Beep beep. Roadrunner.
That’s me, or at least it was once upon a time. Crohn’s disease has taken much of that capacity away from me, but I have been able to make a vicarious return to my glory days by helping less experienced runners enjoy fleeter feet.
And my wife, Suzy, rejoined the Women Run Arkansas series in 2011 and I tagged along, offering advice and encouragement to eager beginners looking for any tips on making running easier, less painful and even fun. Suzy had “Gone Public” with her own effort to lose weight and improve fitness, committing to daily posting on her journey, so I committed to a series of my own focusing on running for fitness.
Back to the Roadrunner: Beep beep!
If you’re going to do a lot of running, for fitness or competition, you want to find playful joy in doing it. I know — if you’re just starting and trying to drop 50 pounds, it’s miserable: You’re sweaty, sore and struggling. Hard to imagine where the fun could be. But you have more control over your attitude than over most any other aspect of the equation. You can’t be taller, you can’t be 20 pounds lighter in a snap, you can’t bench press 400 pounds on a whim. But you can look at the blue sky and smile and say, “This is a good day.” You can be sweaty, huffing and puffing, and still realize, “Yesterday, I couldn’t go this far this fast, and tomorrow I’ll do better still.”
We’ll talk more about training yourself to be positive, but if you’re a beginner, latch onto something that pleases you: Being out in nature, a song you can listen to or sing in your head as you go, thoughts of a sleeker, faster you — anything that will balance the toll that unfamiliar effort takes on your body and willpower.
Beep beep. If the gloom catches you, you’re through.
I mentioned balance, and that’s the “B” in “Beep” — the first principle for easy running. Your body works in balance. One of the earliest lessons from my racing days in high school is to drive your arms to go faster up a hill. What your arms do, your legs must follow to balance. Pump your arms and your legs must move faster. If your arms flap from side to side, your legs will wobble in counterbalance. If you want to run efficiently, tuck your arms in and do compact movements, and your legs will move in short, powerful steps.

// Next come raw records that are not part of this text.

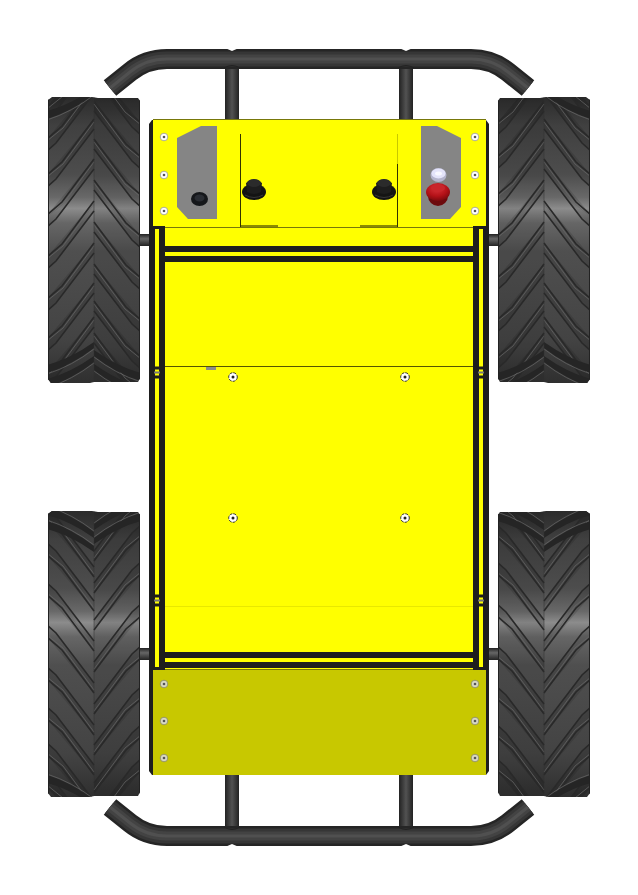
<!DOCTYPE html>
<html lang="en">
<head>
<meta charset="utf-8">
<title>Four-wheeled rover, top view</title>
<style>
:root{--paper:#fff;--body:#ff0;--body-shade:#c8c800;--rail:#1e1e1e;--seam:#77770a;--plate:#858585;--groove:#292929;--ridge:#686868;--tube:#303030;--stop:#b51218}
html,body{margin:0;width:638px;height:895px;overflow:hidden;background:var(--paper)}
svg{display:block}
.tube{fill:none;stroke-linejoin:round}
.tube-edge{stroke:#252525;stroke-width:20}
.tube-mid{stroke:#363636;stroke-width:15}
.tube-core{stroke:#434343;stroke-width:9}
.tube-shine{stroke:#505050;stroke-width:3}
.groove{fill:none;stroke:var(--groove);stroke-width:1.6}
.ridge{fill:none;stroke:var(--ridge);stroke-width:1;opacity:.7}
.body{fill:var(--body)}
.shade{fill:var(--body-shade)}
.rail{fill:var(--rail)}
.plate{fill:var(--plate)}
.seam{fill:none;stroke:var(--seam);stroke-width:1}
</style>
</head>
<body>
<svg width="638" height="895" viewBox="0 0 638 895" role="img" aria-label="Yellow four-wheeled rover seen from above">
<defs>
  <linearGradient id="tyre-shade" x1="0" y1="0" x2="0" y2="1">
    <stop offset="0" stop-color="#2b2b2b"/><stop offset=".1" stop-color="#404040"/>
    <stop offset=".27" stop-color="#4d4d4d"/><stop offset=".35" stop-color="#686868"/>
    <stop offset=".39" stop-color="#8c8c8c"/><stop offset=".44" stop-color="#666"/>
    <stop offset=".54" stop-color="#4f4f4f"/><stop offset=".85" stop-color="#434343"/>
    <stop offset="1" stop-color="#2f2f2f"/>
  </linearGradient>
  <linearGradient id="post-shade">
    <stop offset="0" stop-color="#222"/><stop offset=".5" stop-color="#525252"/><stop offset="1" stop-color="#222"/>
  </linearGradient>
  <linearGradient id="axle-shade" x1="0" y1="0" x2="0" y2="1">
    <stop offset="0" stop-color="#222"/><stop offset=".4" stop-color="#666"/><stop offset="1" stop-color="#222"/>
  </linearGradient>
  <radialGradient id="stop-shade" cx=".45" cy=".3" r=".7">
    <stop offset="0" stop-color="#d8333a"/><stop offset=".6" stop-color="#b51218"/><stop offset="1" stop-color="#7c0a0e"/>
  </radialGradient>
  <clipPath id="tyre-outline"><path d="M4 0H44L50 1H90L92 4V281L90 285H46L42 286H3L0 282V3Z"/></clipPath>

  <g id="lug-left">
    <path d="M-1 56L46 0V10L8 60L-1 68Z" fill="#000" opacity=".12"/>
    <path class="groove" d="M-1 56L14 43L46 0M-1 68L8 60L46 10"/>
    <path class="ridge" d="M-1 58L15 45L46 3"/>
  </g>
  <g id="lug-right">
    <path d="M46 0L93 56V68L84 60L46 10Z" fill="#000" opacity=".12"/>
    <path class="groove" d="M46 0L78 43L93 56M46 10L84 60L93 68"/>
    <path class="ridge" d="M46 3L77 45L93 58"/>
  </g>
  <g id="lug-shoulder">
    <path d="M-1 20Q22 14 46 -3V3Q24 20 -1 28Z" fill="#252525"/>
    <path class="ridge" d="M-1 29Q24 21 46 4"/>
  </g>
  <g id="tread">
    <use href="#lug-left" y="-46"/><use href="#lug-left" y="-14"/><use href="#lug-left" y="22"/>
    <use href="#lug-left" y="62"/><use href="#lug-left" y="104"/><use href="#lug-left" y="146"/>
    <use href="#lug-left" y="186"/><use href="#lug-left" y="220"/>
    <use href="#lug-right" y="-30"/><use href="#lug-right" y="4"/><use href="#lug-right" y="42"/>
    <use href="#lug-right" y="83"/><use href="#lug-right" y="125"/><use href="#lug-right" y="167"/>
    <use href="#lug-right" y="204"/><use href="#lug-right" y="236"/>
    <use href="#lug-shoulder" y="248"/><use href="#lug-shoulder" y="262"/>
    <use href="#lug-shoulder" transform="translate(92 256) scale(-1 1)"/>
    <use href="#lug-shoulder" transform="translate(92 270) scale(-1 1)"/>
    <use href="#lug-shoulder" y="-6"/>
  </g>
  <g id="tyre-base">
    <rect width="92" height="286" fill="url(#tyre-shade)"/>
    <rect x="46" width="46" height="286" fill="#000" opacity=".07"/>
  </g>
  <g id="front-wheel" clip-path="url(#tyre-outline)">
    <use href="#tyre-base"/><use href="#tread"/>
    <path d="M46 0V286" stroke="#303030" opacity=".5"/>
    <path d="M91.500 0V286M.5 0V286" stroke="#222"/>
  </g>
  <g id="rear-wheel" clip-path="url(#tyre-outline)">
    <use href="#tyre-base"/><use href="#tread" transform="translate(0 286) scale(1 -1)"/>
    <path d="M46 0V286" stroke="#303030" opacity=".5"/>
    <path d="M91.500 0V286M.5 0V286" stroke="#222"/>
  </g>
  <g id="wheel-side">
    <rect x="138" y="234" width="14" height="12" fill="url(#axle-shade)"/>
    <rect x="138" y="648" width="14" height="12" fill="url(#axle-shade)"/>
    <use href="#front-wheel" x="48" y="97"/>
    <use href="#rear-wheel" x="48" y="511"/>
  </g>

  <path id="bumper-line" d="M110 88L130 72Q146 59 167 59H471Q492 59 508 72L528 88"/>
  <g id="bumper">
    <rect x="225" y="64" width="14" height="58" fill="url(#post-shade)"/>
    <rect x="399" y="64" width="14" height="58" fill="url(#post-shade)"/>
    <g class="tube">
      <use href="#bumper-line" class="tube-edge"/><use href="#bumper-line" class="tube-mid"/>
      <use href="#bumper-line" class="tube-core"/><use href="#bumper-line" class="tube-shine"/>
    </g>
    <path d="M225 48H239L232 51ZM399 48H413L406 51Z" fill="#fff"/>
    <path d="M224 68Q232 63 240 68M398 68Q406 63 414 68" fill="none" stroke="#222"/>
  </g>

  <g id="screw"><circle r="3.800" fill="#fff" stroke="#999" stroke-width=".8"/><circle r="1.300" fill="#555"/></g>
  <g id="shaded-screw"><circle r="3.800" fill="#d8d8c4" stroke="#888860" stroke-width=".8"/><circle r="1.300" fill="#555"/></g>
  <g id="deck-bolt"><circle r="4.300" fill="#fff" stroke="#333" stroke-width="1" stroke-dasharray="3 1"/><circle r="1.500" fill="#222"/></g>
  <g id="antenna">
    <ellipse cy="3" rx="12" ry="8" fill="#141414"/>
    <path d="M-8 -6Q0 -13 8 -6L7 3Q0 7 -7 3Z" fill="#1d1d1d"/>
    <ellipse cy="-6" rx="7" ry="4" fill="#2b2b2b"/>
    <path d="M-9 6Q0 11 9 6" fill="none" stroke="#363636"/>
  </g>
  <g id="side-rail">
    <rect class="rail" x="149" y="226" width="16" height="444"/>
    <rect class="body" x="155" y="229" width="4" height="438"/>
    <path d="M154 368H160M154 377H160M154 596H160M154 605H160" stroke="#1e1e1e" stroke-width="3"/>
    <path d="M154 372.500H160M154 600.500H160" stroke="#777" stroke-width="2"/>
  </g>
</defs>

<rect width="638" height="895" fill="#fff"/>

<g id="bumpers">
  <use href="#bumper"/>
  <use href="#bumper" transform="translate(0 895) scale(1 -1)"/>
</g>
<g id="wheels">
  <use href="#wheel-side"/>
  <use href="#wheel-side" transform="translate(638) scale(-1 1)"/>
</g>

<g id="chassis">
  <path class="rail" d="M152 120H486L489 124V771L486 775H152L149 771V124Z"/>
  <rect class="body" x="163" y="226" width="312" height="444"/>
</g>

<g id="front-panel">
  <rect class="body" x="153" y="119" width="333" height="108"/>
  <path class="seam" d="M153 119.500H486M153 227.500H486"/>
  <path d="M240.500 134V227M397.500 164V227" stroke="#333300"/>
  <path d="M397.500 134V164" stroke="#c8c800"/>
  <path d="M241 226H278M360 226H397" stroke="#8a8a00" stroke-width="2"/>
  <path class="plate" d="M201 126H217V219H188L177 207V138Z"/>
  <path class="plate" d="M421 126H437L461 138V207L450 219H421Z"/>
  <g id="charge-port">
    <ellipse cx="199.500" cy="199" rx="8.500" ry="7" fill="#15171a"/>
    <ellipse cx="199.500" cy="198" rx="5" ry="3.500" fill="#2a2d33"/>
  </g>
  <use href="#antenna" x="254" y="189"/>
  <use href="#antenna" x="384" y="189"/>
  <g id="power-button">
    <ellipse cx="438.500" cy="175" rx="8" ry="7" fill="#b4b4cc"/>
    <ellipse cx="438.500" cy="173.500" rx="7" ry="5" fill="#e4e4fa"/>
    <ellipse cx="438.500" cy="173.500" rx="3.500" ry="2" fill="#f8f8ff"/>
  </g>
  <g id="emergency-stop">
    <ellipse cx="438" cy="196" rx="10" ry="10" fill="#6d0a0d"/>
    <ellipse cx="438" cy="192" rx="12" ry="9" fill="url(#stop-shade)"/>
    <ellipse cx="438" cy="188" rx="7" ry="4" fill="#c9252b"/>
  </g>
  <use href="#screw" x="164" y="137"/><use href="#screw" x="164" y="175"/><use href="#screw" x="164" y="211"/>
  <use href="#screw" x="475" y="137"/><use href="#screw" x="475" y="175"/><use href="#screw" x="475" y="211"/>
</g>

<g id="deck">
  <path d="M165 366.500H473" stroke="#555500"/>
  <path d="M165 606.500H473" stroke="#e8e800"/>
  <rect x="206" y="367" width="10" height="3" fill="#8c8c8c"/>
  <use href="#deck-bolt" x="233" y="377"/><use href="#deck-bolt" x="405" y="377"/>
  <use href="#deck-bolt" x="233" y="518"/><use href="#deck-bolt" x="405" y="518"/>
</g>

<g id="rear-panel">
  <rect class="shade" x="153" y="669" width="333" height="106"/>
  <path class="seam" d="M153 669.500H486"/>
  <use href="#shaded-screw" x="164" y="684"/><use href="#shaded-screw" x="164" y="721"/><use href="#shaded-screw" x="164" y="758"/>
  <use href="#shaded-screw" x="475" y="684"/><use href="#shaded-screw" x="475" y="721"/><use href="#shaded-screw" x="475" y="758"/>
</g>

<g id="rails">
  <rect class="rail" x="163" y="246" width="312" height="6"/>
  <rect class="rail" x="163" y="256" width="312" height="6"/>
  <rect class="rail" x="163" y="652" width="312" height="6"/>
  <rect class="rail" x="163" y="662" width="312" height="6"/>
  <use href="#side-rail"/>
  <use href="#side-rail" transform="translate(638) scale(-1 1)"/>
</g>
</svg>
</body>
</html>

Efficiency is the first “E” in “Beep,” the target of all your mechanics and planning. As I said, tuck in and go straight, with small but powerful movements. Don’t waste effort in big motion or in making tendons and ligaments do muscle jobs. Learn to breathe well, not frantically or shallowly.
Effort is “E2” in “Beep,” because the goal is for running to become easy and fluid. Even though running is natural in a body made for balance, once we leave childhood we learn bad habits that only patient effort can overcome. We also tend to become soft with inactivity, and we need to work to be strong and efficient. We even have to relearn to breathe well, especially as we pile on stress.
Patience is that last character in “Beep,” since all of this rediscovery of childhood joy and natural efficiency takes time. The principles are simple, the movements are natural, but the years have been unkind to us. We have gained weight, lost muscle tone and lung capacity, stopped eating or sleeping well and made a mountain of work for ourselves to regain fitness.
If you’ll be patient and stick with me, we’ll step out together on the road to health and happiness.